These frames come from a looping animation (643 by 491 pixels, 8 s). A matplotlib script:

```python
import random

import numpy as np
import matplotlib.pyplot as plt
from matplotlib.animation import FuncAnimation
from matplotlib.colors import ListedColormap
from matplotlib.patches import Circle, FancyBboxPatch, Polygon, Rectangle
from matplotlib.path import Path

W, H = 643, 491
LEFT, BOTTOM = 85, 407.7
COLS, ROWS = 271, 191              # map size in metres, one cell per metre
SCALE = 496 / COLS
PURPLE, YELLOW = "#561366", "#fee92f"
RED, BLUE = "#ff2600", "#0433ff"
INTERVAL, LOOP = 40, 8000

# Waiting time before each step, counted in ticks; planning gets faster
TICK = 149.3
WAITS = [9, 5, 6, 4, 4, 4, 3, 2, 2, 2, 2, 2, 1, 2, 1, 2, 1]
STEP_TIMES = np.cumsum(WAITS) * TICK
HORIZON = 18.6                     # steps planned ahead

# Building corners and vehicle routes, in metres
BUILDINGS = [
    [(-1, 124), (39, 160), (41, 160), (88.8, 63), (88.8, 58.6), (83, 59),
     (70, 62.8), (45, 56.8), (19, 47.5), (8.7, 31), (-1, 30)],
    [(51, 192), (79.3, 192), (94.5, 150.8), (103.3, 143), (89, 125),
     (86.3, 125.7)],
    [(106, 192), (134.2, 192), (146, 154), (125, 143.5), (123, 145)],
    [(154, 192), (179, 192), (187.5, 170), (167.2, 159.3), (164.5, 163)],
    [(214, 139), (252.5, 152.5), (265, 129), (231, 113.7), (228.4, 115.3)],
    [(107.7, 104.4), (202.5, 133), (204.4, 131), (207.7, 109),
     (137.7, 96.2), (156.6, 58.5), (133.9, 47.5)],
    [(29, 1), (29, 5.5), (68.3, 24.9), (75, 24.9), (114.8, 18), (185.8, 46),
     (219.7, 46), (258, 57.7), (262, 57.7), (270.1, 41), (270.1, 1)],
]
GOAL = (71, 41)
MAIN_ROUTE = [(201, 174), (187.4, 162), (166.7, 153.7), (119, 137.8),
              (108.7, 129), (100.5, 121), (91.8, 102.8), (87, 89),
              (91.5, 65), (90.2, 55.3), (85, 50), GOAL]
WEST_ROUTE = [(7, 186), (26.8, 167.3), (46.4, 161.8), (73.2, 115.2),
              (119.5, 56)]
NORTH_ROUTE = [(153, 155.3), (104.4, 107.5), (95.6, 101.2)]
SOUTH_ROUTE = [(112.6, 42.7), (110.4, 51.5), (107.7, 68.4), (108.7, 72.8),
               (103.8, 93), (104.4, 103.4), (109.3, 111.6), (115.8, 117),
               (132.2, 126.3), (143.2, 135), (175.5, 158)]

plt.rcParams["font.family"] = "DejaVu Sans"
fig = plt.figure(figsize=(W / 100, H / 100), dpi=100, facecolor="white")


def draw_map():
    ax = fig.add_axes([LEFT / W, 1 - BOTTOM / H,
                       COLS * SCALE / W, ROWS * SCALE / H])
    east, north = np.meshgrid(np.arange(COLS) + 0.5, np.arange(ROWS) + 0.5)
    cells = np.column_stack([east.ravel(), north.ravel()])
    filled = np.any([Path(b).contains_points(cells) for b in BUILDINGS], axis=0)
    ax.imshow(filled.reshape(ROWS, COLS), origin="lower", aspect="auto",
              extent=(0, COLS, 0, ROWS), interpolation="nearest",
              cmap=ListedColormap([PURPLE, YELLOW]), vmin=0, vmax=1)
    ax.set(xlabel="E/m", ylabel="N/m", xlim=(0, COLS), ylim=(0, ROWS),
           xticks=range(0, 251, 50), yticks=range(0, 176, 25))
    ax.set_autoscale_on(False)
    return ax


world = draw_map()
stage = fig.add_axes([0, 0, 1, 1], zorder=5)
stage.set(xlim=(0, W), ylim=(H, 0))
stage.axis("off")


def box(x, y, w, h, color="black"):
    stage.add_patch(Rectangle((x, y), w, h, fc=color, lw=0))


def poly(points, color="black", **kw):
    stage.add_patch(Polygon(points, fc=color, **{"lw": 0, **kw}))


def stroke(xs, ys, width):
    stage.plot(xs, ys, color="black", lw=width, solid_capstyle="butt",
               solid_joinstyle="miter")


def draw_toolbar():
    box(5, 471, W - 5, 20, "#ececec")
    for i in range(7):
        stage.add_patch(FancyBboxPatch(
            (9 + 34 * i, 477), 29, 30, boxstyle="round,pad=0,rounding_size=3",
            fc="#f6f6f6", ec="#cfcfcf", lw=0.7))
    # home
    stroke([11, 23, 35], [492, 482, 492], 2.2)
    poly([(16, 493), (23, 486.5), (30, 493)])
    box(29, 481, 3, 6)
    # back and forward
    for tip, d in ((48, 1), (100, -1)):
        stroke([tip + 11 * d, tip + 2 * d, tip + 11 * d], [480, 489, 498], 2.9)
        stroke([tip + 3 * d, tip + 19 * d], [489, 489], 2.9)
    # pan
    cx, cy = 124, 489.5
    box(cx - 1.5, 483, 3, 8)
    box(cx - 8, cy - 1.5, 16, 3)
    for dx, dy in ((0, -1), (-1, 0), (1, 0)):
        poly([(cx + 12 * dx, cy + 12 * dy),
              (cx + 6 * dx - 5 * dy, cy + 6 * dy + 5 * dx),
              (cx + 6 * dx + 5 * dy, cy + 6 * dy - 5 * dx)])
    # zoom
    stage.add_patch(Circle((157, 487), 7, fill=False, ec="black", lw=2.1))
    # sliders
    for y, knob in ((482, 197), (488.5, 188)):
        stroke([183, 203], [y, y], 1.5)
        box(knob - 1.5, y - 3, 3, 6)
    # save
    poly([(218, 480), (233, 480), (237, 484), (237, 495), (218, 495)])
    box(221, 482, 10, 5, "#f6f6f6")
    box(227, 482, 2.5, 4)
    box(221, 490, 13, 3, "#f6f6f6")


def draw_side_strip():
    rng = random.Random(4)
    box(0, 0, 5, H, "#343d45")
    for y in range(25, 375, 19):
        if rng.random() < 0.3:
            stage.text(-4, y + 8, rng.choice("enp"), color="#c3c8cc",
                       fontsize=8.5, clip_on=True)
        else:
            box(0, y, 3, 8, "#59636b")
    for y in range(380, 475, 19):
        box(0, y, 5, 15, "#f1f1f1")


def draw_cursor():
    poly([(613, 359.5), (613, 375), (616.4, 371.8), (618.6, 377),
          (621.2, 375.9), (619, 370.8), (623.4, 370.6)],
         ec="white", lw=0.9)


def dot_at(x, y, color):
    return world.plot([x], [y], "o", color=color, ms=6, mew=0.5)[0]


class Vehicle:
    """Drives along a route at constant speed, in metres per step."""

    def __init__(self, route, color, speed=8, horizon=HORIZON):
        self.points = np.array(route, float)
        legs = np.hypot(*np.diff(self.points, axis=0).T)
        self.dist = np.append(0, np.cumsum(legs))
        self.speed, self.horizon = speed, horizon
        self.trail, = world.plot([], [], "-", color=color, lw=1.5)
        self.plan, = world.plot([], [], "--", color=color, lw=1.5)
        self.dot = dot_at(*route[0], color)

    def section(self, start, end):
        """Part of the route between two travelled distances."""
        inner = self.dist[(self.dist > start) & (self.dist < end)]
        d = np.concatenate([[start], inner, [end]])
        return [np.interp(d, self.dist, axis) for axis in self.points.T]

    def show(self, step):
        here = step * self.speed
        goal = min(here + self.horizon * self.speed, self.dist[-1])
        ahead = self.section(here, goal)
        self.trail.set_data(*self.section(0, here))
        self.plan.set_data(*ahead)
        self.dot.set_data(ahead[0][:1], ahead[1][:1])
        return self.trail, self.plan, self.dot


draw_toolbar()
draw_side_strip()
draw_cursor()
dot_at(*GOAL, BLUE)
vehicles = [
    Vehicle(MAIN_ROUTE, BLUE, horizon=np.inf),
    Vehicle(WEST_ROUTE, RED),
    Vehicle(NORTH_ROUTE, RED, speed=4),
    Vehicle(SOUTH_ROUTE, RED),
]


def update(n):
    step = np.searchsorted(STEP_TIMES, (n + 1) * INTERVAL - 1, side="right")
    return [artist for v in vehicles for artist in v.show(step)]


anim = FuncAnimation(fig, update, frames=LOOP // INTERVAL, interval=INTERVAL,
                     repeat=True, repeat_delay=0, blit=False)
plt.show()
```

#####

## What you are asked to do:
Every line in the data above that contains "COLS" needs to be copied.

## Your response:
COLS, ROWS = 271, 191              # map size in metres, one cell per metre
SCALE = 496 / COLS
                       COLS * SCALE / W, ROWS * SCALE / H])
    east, north = np.meshgrid(np.arange(COLS) + 0.5, np.arange(ROWS) + 0.5)
    ax.imshow(filled.reshape(ROWS, COLS), origin="lower", aspect="auto",
              extent=(0, COLS, 0, ROWS), interpolation="nearest",
    ax.set(xlabel="E/m", ylabel="N/m", xlim=(0, COLS), ylim=(0, ROWS),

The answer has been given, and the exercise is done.